We begin this week’s Christmassy edition with an extract of the Gospel according to Morgan:
“And lo, Theresa went unto Brussels, and there was given unto her a deal. But returning to Westminster she found that there was no room for her deal in Parliament. Indeed, there could be found no one willing to take her and her deal in, such that even a (strong and stable) stable would suffice. Then, in the bleak mid-winter, many not-so-wise men saw that Theresa was making the Party look a little donkey and plotted to slay her leadership. But by the grace of 200 votes she was redeemed. Verily a miracle!”

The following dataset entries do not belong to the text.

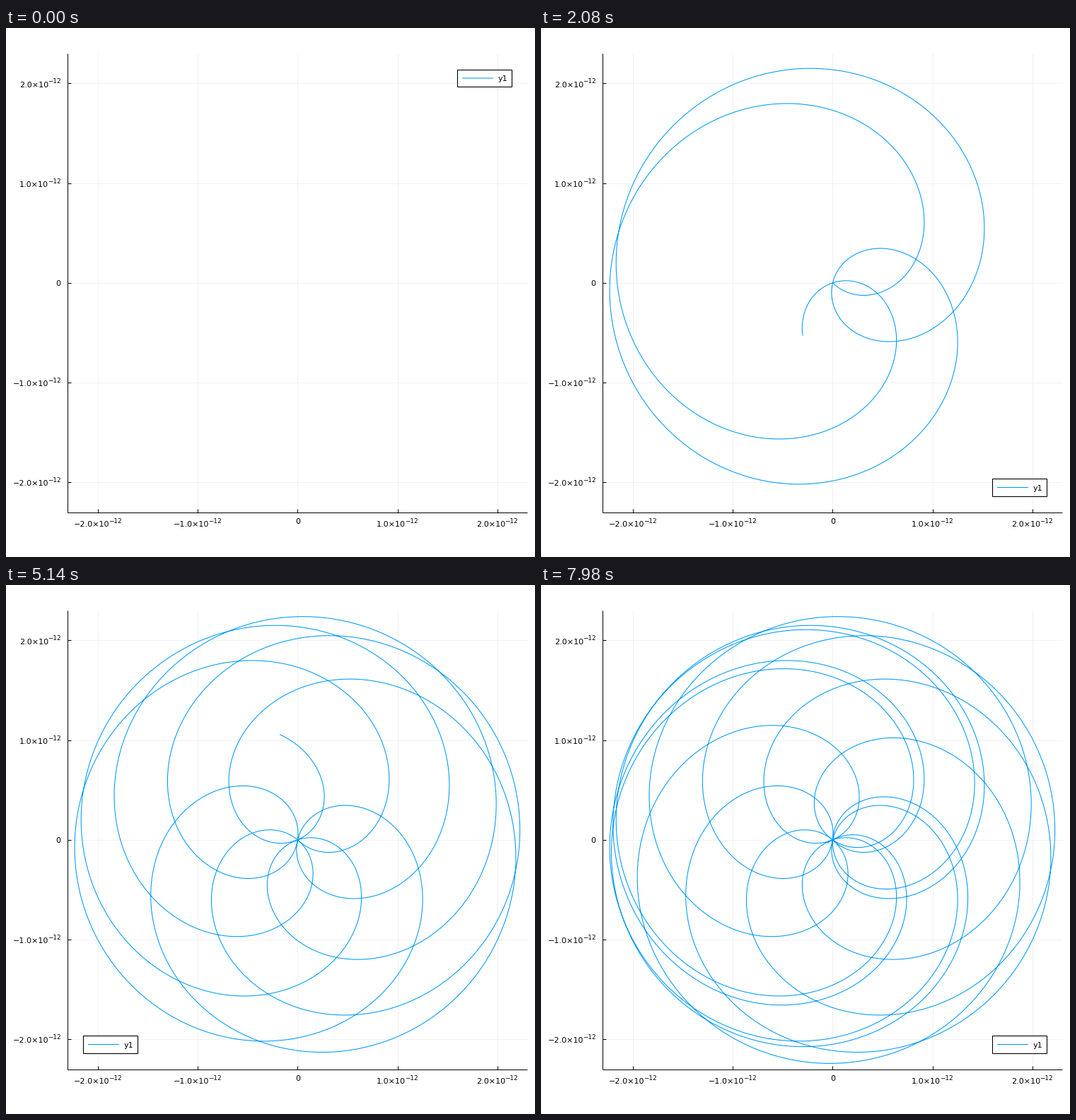
A matplotlib script for the animation above (8 s loop, 748 by 749 pixels).

```python
import numpy as np
import matplotlib.pyplot as plt
from matplotlib.animation import FuncAnimation
from matplotlib.patches import Rectangle

W, H, DPI = 748, 749, 128
FRAMES, INTERVAL = 400, 20
SUB = 8                      # curve samples per frame

LEFT, RIGHT, TOP, BOTTOM = 87.5, 737, 36, 685.5
CX, CY, UNIT = 412.4, 360.8, 141.2
RADIUS = 316.8
BEAT = 49.82                 # frames between two passes through the centre
SPIN = np.radians(9.668)     # turn per frame
BLUE = "#009AF9"

plt.rcParams["font.family"] = "DejaVu Sans"


def px(n):
    return n * 72 / DPI


fig = plt.figure(figsize=(W / DPI, H / DPI), dpi=DPI, facecolor="white")
ax = fig.add_axes([0, 0, 1, 1])
ax.set_xlim(0, W)
ax.set_ylim(H, 0)
ax.axis("off")


def stroke(x, y, color="black", width=1.0, **kw):
    return ax.plot(x, y, color=color, lw=px(width),
                   solid_capstyle="butt", **kw)[0]


def label(x, y, s, size=11.1, ha="right", **kw):
    return ax.text(x, y, s, fontsize=px(size), ha=ha, va="baseline", **kw)


def power(right, base, value):
    number = f"{value:.1f}×10".replace("-", "\u2212")
    label(right - 17.4, base, number)
    label(right, base - 5.2, "\u221212", size=8.9)


for k in range(-2, 3):
    x, y = CX + k * UNIT, CY - k * UNIT
    stroke([x, x], [TOP, BOTTOM], "#f1f1f1", zorder=1)
    stroke([LEFT, RIGHT], [y, y], "#f1f1f1", zorder=1)
    stroke([x, x], [BOTTOM, BOTTOM - 4.5], zorder=2)
    stroke([LEFT, LEFT + 4.5], [y, y], zorder=2)
    if k:
        power(x + (33.5 if k < 0 else 28.9), 706, k)
        power(77.4, y + 5.2, k)
    else:
        label(x, 702, "0", ha="center")
        label(77, y + 4.2, "0")

stroke([LEFT, LEFT], [TOP, BOTTOM + 0.5], zorder=2)
stroke([LEFT - 0.5, RIGHT], [BOTTOM, BOTTOM], zorder=2)

t = np.arange(FRAMES * SUB) / SUB
spiral = RADIUS * np.sin(np.pi * t / BEAT) * np.exp(1j * (SPIN * t - np.pi / 4))
curve_x, curve_y = CX + spiral.real, CY - spiral.imag
curve = stroke([], [], BLUE, 1.05, zorder=3)

box = Rectangle((0, 0), 77.5, 24.5, fc="white", ec="black", lw=px(1.1), zorder=5)
ax.add_patch(box)
key = stroke([], [], BLUE, 1.05, zorder=6, snap=False)
name = label(0, 0, "y1", ha="left", zorder=6)


def legend_corner(n):
    if n < 65:
        return 638, 58.7
    if 224 <= n < 269:
        return 109, 638.2
    return 638, 638.2


def draw(n):
    end = n * SUB + 1 if n else 0
    curve.set_data(curve_x[:end], curve_y[:end])
    x, y = legend_corner(n)
    box.set_xy((x, y))
    key.set_data([x + 7, x + 51], [y + 12.3, y + 12.3])
    name.set_position((x + 57.3, y + 16.5))
    return curve, box, key, name


anim = FuncAnimation(fig, draw, frames=FRAMES, interval=INTERVAL,
                     init_func=lambda: draw(0), repeat=True, repeat_delay=0)
plt.show()
```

Yes, that’s right, everyone’s favourite pantomime returned with vengeance this week as we nearly saw the PM ousted over her handling of Brexit. As mentioned last week, Mrs May looked set to lose the vote on her Brexit deal scheduled for Tuesday by quite a hefty margin. After a weekend of everybody telling her this, on Monday she cancelled the vote, promising to reschedule it in the new year. The PM was now on very thin ice indeed, with Parliament breathing heavily down her neck either to let them vote (as parliaments do) or to renegotiate with the EU. By Tuesday evening it was becoming clear that some of the angriest were many of her own MPs, with many claiming to have submitted letters of no confidence in her leadership.

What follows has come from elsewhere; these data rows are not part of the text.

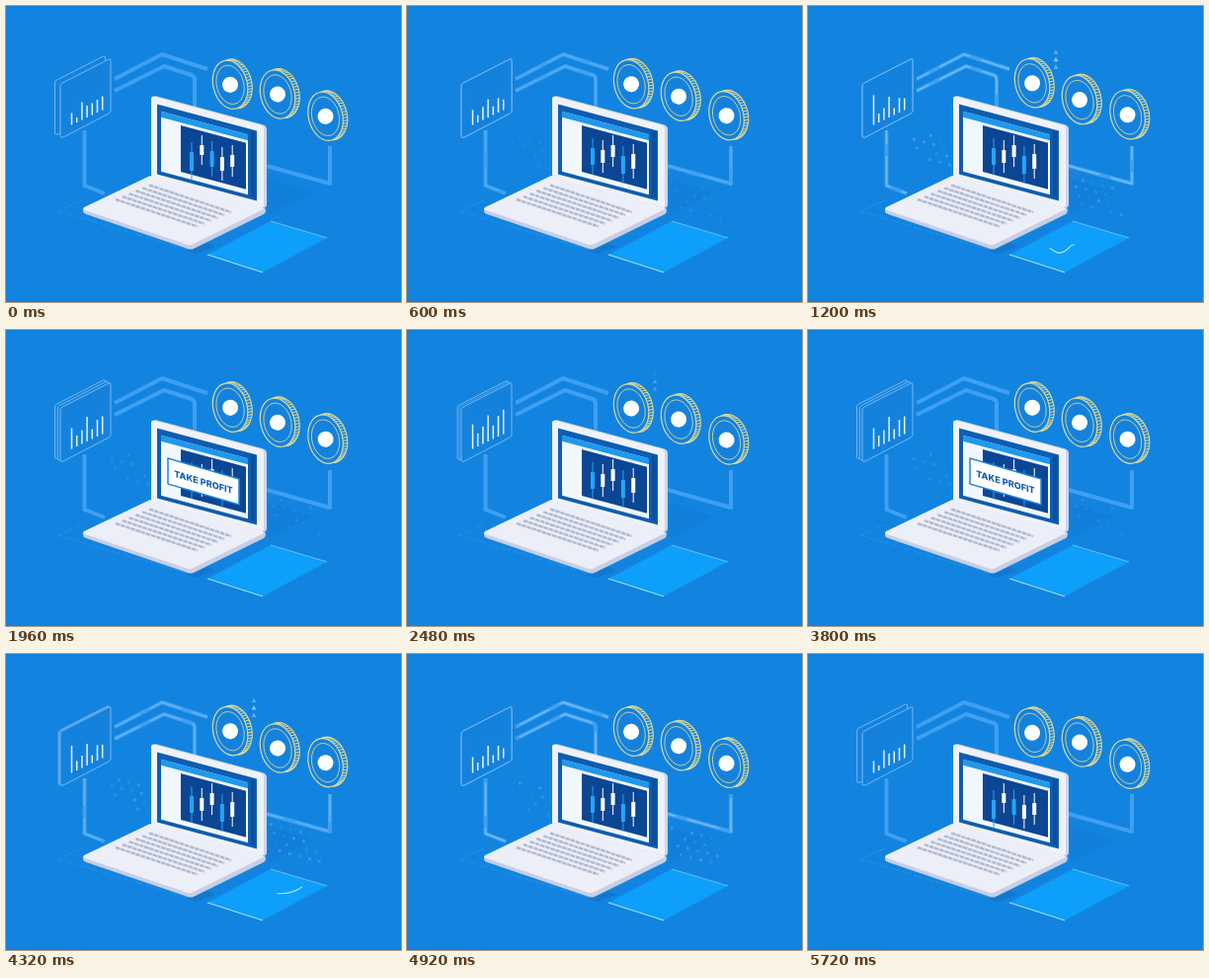
An HTML page for the animation above (5760 ms loop, 400x300 px).

```html
<!DOCTYPE html>
<html lang="en">
<head>
<meta charset="utf-8">
<title>Take profit</title>
<style>
html, body { margin: 0; width: 100%; height: 100%; overflow: hidden; background: #1284df; }
svg { display: block; width: 400px; height: 300px; }
text { font: 800 9.1px Inter, "Open Sans", sans-serif; }
</style>
</head>
<body>
<svg viewBox="0 0 400 300" fill="none" stroke-linejoin="round">
  <rect width="400" height="300" fill="#1284df"/>

  <!-- floor traces and shadow -->
  <path d="M264 174L312 189L266 211Z" fill="#117fda"/>
  <path d="M78 197L53 208L184 247" stroke="#3d9ce8" stroke-width=".7" stroke-dasharray="9 3" opacity=".65"/>
  <path d="M182 248L204 240L212 244L192 251Z" fill="#1078d0"/>

  <g id="cables" stroke="#3f9ff1" stroke-width="4"></g>
  <g id="flow" stroke="#9bd0fb" stroke-width="1.4" stroke-dasharray="34 12"></g>

  <g id="dots" fill="#5598e2"></g>
  <g id="panel"></g>
  <g id="bars" stroke="#e6f3ff" stroke-width="1.5"></g>
  <g id="coins"></g>
  <g id="arrows" fill="#8cc6f8"></g>

  <!-- card -->
  <path d="M204 252L268 218L325 235L260 270Z" fill="#0d9ff9"/>
  <path d="M204 252L260 270" stroke="#b5e2ff" stroke-width="1"/>
  <path d="M268 218L325 235" stroke="#79cbfb" stroke-width=".8"/>
  <path id="wave" d="M226 256C232 247 238 241 244 245S253 252 259 249S265 242 269 242S286 246 300 236"
    pathLength="100" stroke="#b9e4ff" stroke-width="1.2"/>

  <!-- laptop base -->
  <path d="M78 205V208Q78 210 81 211L184 246Q187 247 190 246L261 211Q263 210 263 206Z" fill="#c6cfe6"/>
  <path d="M79 204L146 172L263 205L190 241Q187 243 184 242L80 207Q77 206 79 204Z" fill="#eceef8"/>
  <g id="keys" stroke="#b3bbcf" stroke-width="2.5" stroke-dasharray="4.6 .8"></g>

  <!-- laptop lid -->
  <g transform="matrix(1 .267 0 1 147 91)">
    <rect x="1" y="-1" width="116" height="84" rx="4" fill="#cdd6ec"/>
    <rect width="114" height="83" rx="3" fill="#f0f2fb"/>
    <rect x="6" y="7" width="101" height="71" fill="#0e5db0"/>
    <rect x="101" y="9" width="4" height="66" fill="#0c4f9d"/>
    <rect x="10" y="13" width="88" height="61" fill="#f1f7ff"/>
    <rect x="10" y="13" width="88" height="6" fill="#1e98ee"/>
    <rect x="30" y="22" width="66" height="47" fill="#0b4695"/>
  </g>
  <g id="candles"></g>
  <g id="popup" transform="matrix(1 .29 0 1 164 130)">
    <rect width="72" height="26" fill="#fff" stroke="#1b86df" stroke-width="1.5"/>
    <text x="36" y="17" text-anchor="middle" fill="#0f5fb4">TAKE PROFIT</text>
  </g>
</svg>
<script>
const LOOP = 5760, HALF = LOOP / 2;
const $ = id => document.getElementById(id);

function set(el, attrs) {
  for (const k in attrs) el.setAttribute(k, attrs[k]);
}
function add(parent, tag, attrs) {
  const el = document.createElementNS("http://www.w3.org/2000/svg", tag);
  set(el, attrs);
  parent.appendChild(el);
  return el;
}
const clamp = x => Math.max(0, Math.min(1, x));
const ease = x => x * x * (3 - 2 * x);
const ramp = (t, a, b) => ease(clamp((t - a) / (b - a)));
const gate = (t, a, b, c, d) => ramp(t, a, b) * (1 - ramp(t, c, d));

// Eased value lists: each step is [time, values]
function sample(steps, t) {
  let i = 0;
  while (i < steps.length - 2 && t >= steps[i + 1][0]) i++;
  const [a, from] = steps[i], [b, to] = steps[i + 1];
  const k = ramp(t, a, b);
  return from.map((v, n) => v + (to[n] - v) * k);
}

const BAR_STEPS = [
  [0, [12, 5, 18, 12, 12, 13, 14]],
  [840, [16, 8, 12, 20, 8, 15, 10]],
  [1200, [30, 9, 12, 21, 7, 15, 12]],
  [1900, [21, 11, 14, 25, 10, 17, 18]],
  [2060, [21, 11, 14, 25, 10, 17, 18]],
  [2680, [26, 14, 19, 27, 15, 22, 27]],
  [2880, [26, 14, 19, 27, 15, 22, 27]]
];
// top and height of each candle body
const CANDLE_STEPS = [
  [0, [148, 19, 141, 10, 147, 16, 153, 14, 151, 12]],
  [60, [148, 19, 141, 10, 147, 16, 153, 14, 151, 12]],
  [600, [144, 17, 146, 13, 141, 12, 152, 18, 150, 15]],
  [2880, [144, 17, 146, 13, 141, 12, 152, 18, 150, 15]]
];

const CABLES = [
  "M110 74L158 49L204 64",
  "M110 86L160 61L188 70Q191 71 191 75V103",
  "M79.5 126V182L100 190",
  "M328 142V180L264 162"
];
CABLES.forEach(d => {
  add($("cables"), "path", { d });
  add($("flow"), "path", { d });
});

// panel layers, back to front
const layers = [2, 1, 0].map(() => add($("panel"), "path", {
  d: "M57 78L104 54Q106 53 106 55V106Q106 108 104 109L58 133Q55 134 55 132V81Q55 79 57 78Z",
  fill: "#1482dd", stroke: "#82bcf2", "stroke-width": .9
}));
const bars = BAR_STEPS[0][1].map(() => add($("bars"), "path", {}));

const candles = [0, 1, 2, 3, 4].map(() => ({
  wick: add($("candles"), "path", { "stroke-width": 1 }),
  body: add($("candles"), "rect", { width: 4, rx: .6 })
}));

for (let r = 0; r < 6; r++) {
  add($("keys"), "path", { d: `M${145 - 6.8 * r} ${181.5 + 2.9 * r}l83 27.5` });
}

function coin(x, y, bob) {
  const g = add($("coins"), "g", { stroke: "#dcd89a" });
  const disc = (cx, rx, ry, w) => add(g, "ellipse", { cx, rx, ry, fill: "#1482dd", "stroke-width": w });
  disc(2.4, 17.4, 25.3, 1.1);
  for (let a = -84; a <= 84; a += 7) {
    const q = a * Math.PI / 180, px = 17.4 * Math.cos(q), py = 25.3 * Math.sin(q);
    add(g, "path", { d: `M${px - 2} ${py}h4.4`, "stroke-width": 1 });
  }
  disc(-2, 17.2, 25, 1.2);
  disc(-2, 13.7, 20, .8);
  add(g, "circle", { cx: -2, r: 8, fill: "#fff", stroke: "none" });
  return { g, x, y, bob };
}
const coins = [coin(229, 78.5, .8), coin(277, 92, -3), coin(325.5, 110.5, .8)];

const arrows = [0, 1, 2].map(() => add($("arrows"), "path", { d: "M0 -2.6L2.4 1.8H-2.4Z" }));

let seed = 7;
const rand = () => (seed = seed * 16807 % 2147483647) / 2147483647;
const dots = [];
function dotField(x, y, cols, rows) {
  for (let r = 0; r < rows; r++) for (let c = 0; c < cols; c++) {
    if (rand() < .2) continue;
    dots.push({
      el: add($("dots"), "rect", { x: x + c * 10 + r * 3, y: y + c * 2.6 + r * 9, width: 2.7, height: 2.7 }),
      phase: rand() * 6.28
    });
  }
}
dotField(103, 126, 4, 4);
dotField(267, 174, 5, 4);

function draw(now) {
  const loop = now % LOOP;
  const t = HALF - Math.abs(HALF - loop); // plays forward, then back

  const spread = t < 900 ? 1 - ramp(t, 0, 350) : gate(t, 1240, 1760, 2300, 2800);
  layers.forEach((el, i) => {
    const k = (2 - i) / 2 * spread;
    set(el, { transform: `translate(${-5.5 * k} ${-3 * k})` });
  });
  // the middle layer only shows in the full stack
  layers[1].style.opacity = gate(t, 1240, 1600, 2300, 2700);

  sample(BAR_STEPS, t).forEach((h, i) =>
    set(bars[i], { d: `M${66.5 + i * 5.2} ${120.5 - i * 2.5}v${-h}` }));

  const pose = sample(CANDLE_STEPS, t), swap = t > 300;
  candles.forEach(({ wick, body }, i) => {
    const x = 188 + i * 10.3, y = pose[2 * i], h = pose[2 * i + 1];
    const blue = i === 0 || i === (swap ? 3 : 2);
    const color = blue ? "#25a5f5" : "#fff";
    set(wick, { d: `M${x} ${y - 10}v${h + 20}`, stroke: color });
    set(body, { x: x - 2, y, height: h, fill: color });
  });
  $("popup").style.opacity = gate(t, 1560, 1800, 2240, 2480);

  const swing = Math.cos(t / HALF * 2 * Math.PI);
  coins.forEach(({ g, x, y, bob }) =>
    set(g, { transform: `translate(${x} ${y + bob * swing}) rotate(-14)` }));

  const arrowsOn = gate(t, 940, 1080, 1700, 1840) + ramp(t, 2420, 2560);
  const rise = 2 + (t - 1200) * .031 + 225;
  arrows.forEach((el, i) => {
    const p = (rise + 7.5 * i) % 22.5;
    set(el, { transform: `translate(251 ${64 - p})` });
    el.style.opacity = arrowsOn * clamp(Math.min(p / 3, (22.5 - p) / 9));
  });

  const dataOn = gate(t, 450, 800, 1300, 2600);
  dots.forEach(({ el, phase }) => {
    el.style.opacity = dataOn * (.5 + .35 * Math.sin(t / 130 + phase));
    set(el, { transform: `translate(0 ${(1000 - t) * .006})` });
  });
  $("flow").style.opacity = .6 * gate(t, 450, 800, 1300, 1700);
  set($("flow"), { "stroke-dashoffset": -t * .06 });

  const pos = 28 + (t - 1200) * .17;
  set($("wave"), { "stroke-dasharray": "35 300", "stroke-dashoffset": -pos });
  $("wave").style.opacity = pos > -35 && pos < 100 ? gate(t, 860, 1040, 1400, 1600) : 0;
}

const start = performance.now();
function tick() {
  draw(performance.now() - start);
  requestAnimationFrame(tick);
}
draw(0);
requestAnimationFrame(tick);
</script>
</body>
</html>
```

Illustration by Rhiannon Powell
You may remember a few weeks ago when P.G. Wodehouse villain, Jacob Rees-Mogg, tried to rally enough dissent to reach the 48 no-confidence letters required to trigger a vote on Mrs May’s party leadership. Back then he failed miserably, this week it was a different story. Early on Wednesday morning Sir Graham Brady, Chairman of the 1922 Committee, informed the PM that 48 letters had been received and that there would be a vote for all Conservative MPs that evening to decide whether she would be allowed to continue as leader of the party and, by extension, as Prime Minister.

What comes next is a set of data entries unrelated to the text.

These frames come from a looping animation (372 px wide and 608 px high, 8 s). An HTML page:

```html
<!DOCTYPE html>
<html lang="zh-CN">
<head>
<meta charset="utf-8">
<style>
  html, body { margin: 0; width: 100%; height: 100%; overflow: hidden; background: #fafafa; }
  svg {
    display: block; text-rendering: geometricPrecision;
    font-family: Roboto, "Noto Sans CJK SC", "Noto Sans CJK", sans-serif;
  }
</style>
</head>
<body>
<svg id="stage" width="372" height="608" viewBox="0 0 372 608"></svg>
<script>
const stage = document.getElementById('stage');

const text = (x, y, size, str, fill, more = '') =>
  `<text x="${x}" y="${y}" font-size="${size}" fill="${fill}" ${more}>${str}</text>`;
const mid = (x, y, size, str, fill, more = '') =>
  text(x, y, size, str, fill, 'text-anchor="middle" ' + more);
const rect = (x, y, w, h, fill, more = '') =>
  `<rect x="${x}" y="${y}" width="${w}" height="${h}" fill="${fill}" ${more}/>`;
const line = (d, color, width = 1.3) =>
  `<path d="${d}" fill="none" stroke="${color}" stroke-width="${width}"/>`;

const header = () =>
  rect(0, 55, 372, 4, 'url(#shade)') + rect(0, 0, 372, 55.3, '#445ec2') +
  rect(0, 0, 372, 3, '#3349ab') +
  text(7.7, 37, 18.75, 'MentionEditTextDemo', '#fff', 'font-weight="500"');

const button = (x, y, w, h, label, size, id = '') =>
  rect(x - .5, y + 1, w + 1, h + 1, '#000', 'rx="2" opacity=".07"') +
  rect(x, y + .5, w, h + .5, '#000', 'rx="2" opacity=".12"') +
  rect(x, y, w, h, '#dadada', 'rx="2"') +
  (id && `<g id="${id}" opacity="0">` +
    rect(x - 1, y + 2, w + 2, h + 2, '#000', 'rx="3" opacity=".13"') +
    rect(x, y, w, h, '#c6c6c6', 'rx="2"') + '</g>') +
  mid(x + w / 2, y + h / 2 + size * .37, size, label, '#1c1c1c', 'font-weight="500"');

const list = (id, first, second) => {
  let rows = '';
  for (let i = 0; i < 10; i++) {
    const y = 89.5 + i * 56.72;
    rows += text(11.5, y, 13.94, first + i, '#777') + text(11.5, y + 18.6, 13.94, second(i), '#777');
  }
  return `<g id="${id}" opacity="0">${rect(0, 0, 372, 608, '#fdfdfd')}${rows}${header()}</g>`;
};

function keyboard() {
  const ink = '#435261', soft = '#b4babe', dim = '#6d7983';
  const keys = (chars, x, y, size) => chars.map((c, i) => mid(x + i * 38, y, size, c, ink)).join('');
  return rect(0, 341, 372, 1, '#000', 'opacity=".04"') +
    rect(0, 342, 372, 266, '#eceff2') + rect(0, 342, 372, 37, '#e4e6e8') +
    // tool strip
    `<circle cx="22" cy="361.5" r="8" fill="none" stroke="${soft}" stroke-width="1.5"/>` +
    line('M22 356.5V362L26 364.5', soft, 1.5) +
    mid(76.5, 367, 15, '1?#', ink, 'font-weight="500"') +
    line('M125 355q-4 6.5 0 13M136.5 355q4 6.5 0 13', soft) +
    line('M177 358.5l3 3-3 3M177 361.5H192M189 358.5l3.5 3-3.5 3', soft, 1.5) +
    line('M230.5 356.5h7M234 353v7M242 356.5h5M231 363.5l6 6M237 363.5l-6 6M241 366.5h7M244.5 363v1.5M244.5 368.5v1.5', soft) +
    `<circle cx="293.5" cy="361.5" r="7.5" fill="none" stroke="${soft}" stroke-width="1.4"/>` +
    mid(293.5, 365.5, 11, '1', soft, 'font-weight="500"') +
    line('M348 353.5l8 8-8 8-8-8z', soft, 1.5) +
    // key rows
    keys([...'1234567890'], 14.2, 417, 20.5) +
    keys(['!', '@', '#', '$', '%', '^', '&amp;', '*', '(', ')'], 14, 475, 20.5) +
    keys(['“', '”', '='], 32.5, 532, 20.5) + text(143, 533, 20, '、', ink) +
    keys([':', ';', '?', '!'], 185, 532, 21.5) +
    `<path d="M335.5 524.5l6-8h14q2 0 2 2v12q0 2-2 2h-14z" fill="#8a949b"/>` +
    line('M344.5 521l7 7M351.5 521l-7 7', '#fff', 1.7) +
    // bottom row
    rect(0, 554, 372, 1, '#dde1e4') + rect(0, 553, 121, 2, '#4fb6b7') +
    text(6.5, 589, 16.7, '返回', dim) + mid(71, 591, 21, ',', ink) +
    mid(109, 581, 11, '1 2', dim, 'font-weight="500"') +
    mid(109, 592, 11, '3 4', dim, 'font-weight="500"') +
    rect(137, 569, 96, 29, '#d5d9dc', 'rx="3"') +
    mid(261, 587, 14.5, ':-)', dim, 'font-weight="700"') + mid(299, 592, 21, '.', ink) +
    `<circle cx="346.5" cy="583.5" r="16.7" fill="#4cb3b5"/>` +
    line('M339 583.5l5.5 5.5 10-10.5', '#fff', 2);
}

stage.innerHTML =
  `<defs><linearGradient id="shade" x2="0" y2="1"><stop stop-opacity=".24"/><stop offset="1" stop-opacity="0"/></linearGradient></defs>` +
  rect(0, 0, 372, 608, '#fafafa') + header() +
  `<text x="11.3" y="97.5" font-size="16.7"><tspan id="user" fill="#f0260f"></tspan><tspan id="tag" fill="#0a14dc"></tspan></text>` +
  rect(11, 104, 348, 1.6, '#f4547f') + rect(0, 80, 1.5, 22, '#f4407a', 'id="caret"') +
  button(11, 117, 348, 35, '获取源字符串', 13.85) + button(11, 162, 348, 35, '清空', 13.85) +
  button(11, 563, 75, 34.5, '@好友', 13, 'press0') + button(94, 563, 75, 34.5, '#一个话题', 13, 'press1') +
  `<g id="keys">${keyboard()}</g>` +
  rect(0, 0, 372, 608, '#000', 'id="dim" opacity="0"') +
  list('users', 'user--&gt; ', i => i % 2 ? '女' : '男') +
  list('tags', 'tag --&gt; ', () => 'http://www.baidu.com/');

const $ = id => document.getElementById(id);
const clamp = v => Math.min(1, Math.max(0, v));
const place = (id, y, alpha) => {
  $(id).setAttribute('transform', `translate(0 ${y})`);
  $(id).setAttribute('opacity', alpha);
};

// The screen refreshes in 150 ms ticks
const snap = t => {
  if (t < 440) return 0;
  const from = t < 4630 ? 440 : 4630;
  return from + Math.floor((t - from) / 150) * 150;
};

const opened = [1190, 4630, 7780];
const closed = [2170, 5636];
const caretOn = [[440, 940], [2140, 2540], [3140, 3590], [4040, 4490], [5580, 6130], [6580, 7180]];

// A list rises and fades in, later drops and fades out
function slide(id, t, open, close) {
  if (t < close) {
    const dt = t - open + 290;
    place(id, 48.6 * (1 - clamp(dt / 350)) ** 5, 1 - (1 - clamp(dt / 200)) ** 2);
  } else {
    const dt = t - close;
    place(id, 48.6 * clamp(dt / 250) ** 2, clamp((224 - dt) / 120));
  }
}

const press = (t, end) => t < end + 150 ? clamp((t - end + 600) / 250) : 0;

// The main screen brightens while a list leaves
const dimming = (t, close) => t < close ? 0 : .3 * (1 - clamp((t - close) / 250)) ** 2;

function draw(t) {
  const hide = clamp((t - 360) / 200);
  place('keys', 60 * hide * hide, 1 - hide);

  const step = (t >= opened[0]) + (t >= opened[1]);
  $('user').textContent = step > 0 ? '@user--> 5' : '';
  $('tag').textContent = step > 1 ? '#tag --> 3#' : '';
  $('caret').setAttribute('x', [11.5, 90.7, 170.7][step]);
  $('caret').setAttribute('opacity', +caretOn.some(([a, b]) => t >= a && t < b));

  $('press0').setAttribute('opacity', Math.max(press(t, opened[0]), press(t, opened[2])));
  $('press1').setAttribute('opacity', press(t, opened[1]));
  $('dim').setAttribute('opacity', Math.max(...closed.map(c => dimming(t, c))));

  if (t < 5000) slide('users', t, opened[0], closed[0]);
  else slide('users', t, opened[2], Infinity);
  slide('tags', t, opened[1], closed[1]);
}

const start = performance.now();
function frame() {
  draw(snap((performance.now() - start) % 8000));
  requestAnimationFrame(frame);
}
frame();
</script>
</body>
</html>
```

Thus, for the duration of Wednesday, Westminster went mental. But fear not – I despairingly watched hours of footage of MPs trying to gather support for either side, ministers rushing to the media village on College Green to wax lyrical about how great the PM is and how terrible too, so you wouldn’t have to. The reason for this madness is that there was more at stake than the career of one Prime Minister. If she won, there would still be deadlock in Parliament over her deal and no guarantee that the EU would be open to alterations on the existing Brexit agreement. If she lost, the Conservatives would have to spend weeks conducting a leadership contest while the countdown to Brexit continued, leading many to believe that a loss for the PM would mean Brexit was either temporarily paused or put on more long-term stasis – possibly resulting in no Brexit at all. Ah now there’s a thought! The BBC even squeezed a special news program into their schedule to bring us the result of the vote – delaying this week’s Apprentice semi-final by a full five minutes! Oh, the horror!
At 9 pm Graham Brady accounted to the nation that we were still suck with the same Prime Minister. She needed the support of just 153 Conservative MPs to stay in power and, in the end, she managed 200 – quite a comfortable victory, but that still leaves 117 of her own MPs who voted to oust her. What swayed it? Possibly her promise that she would not lead the party into the next General Election, meaning that she will stand down at some time before then. She was likely to have scraped a win without making this declaration, but now she has she effectively becomes a lame-duck PM – there’s a sell-by date on her leadership, so to speak.
So, after all this fuss we’re back where we were at the start of the week: May has a deal that Parliament won’t accept, many in her own party despise her, and the EU is repeatedly telling her that they are not open to renegotiating the deal on offer – not many tidings of comfort and joy coming her way this Christmas.
After all that I think I need a mince pie and a large scotch… and I recommend you do the same.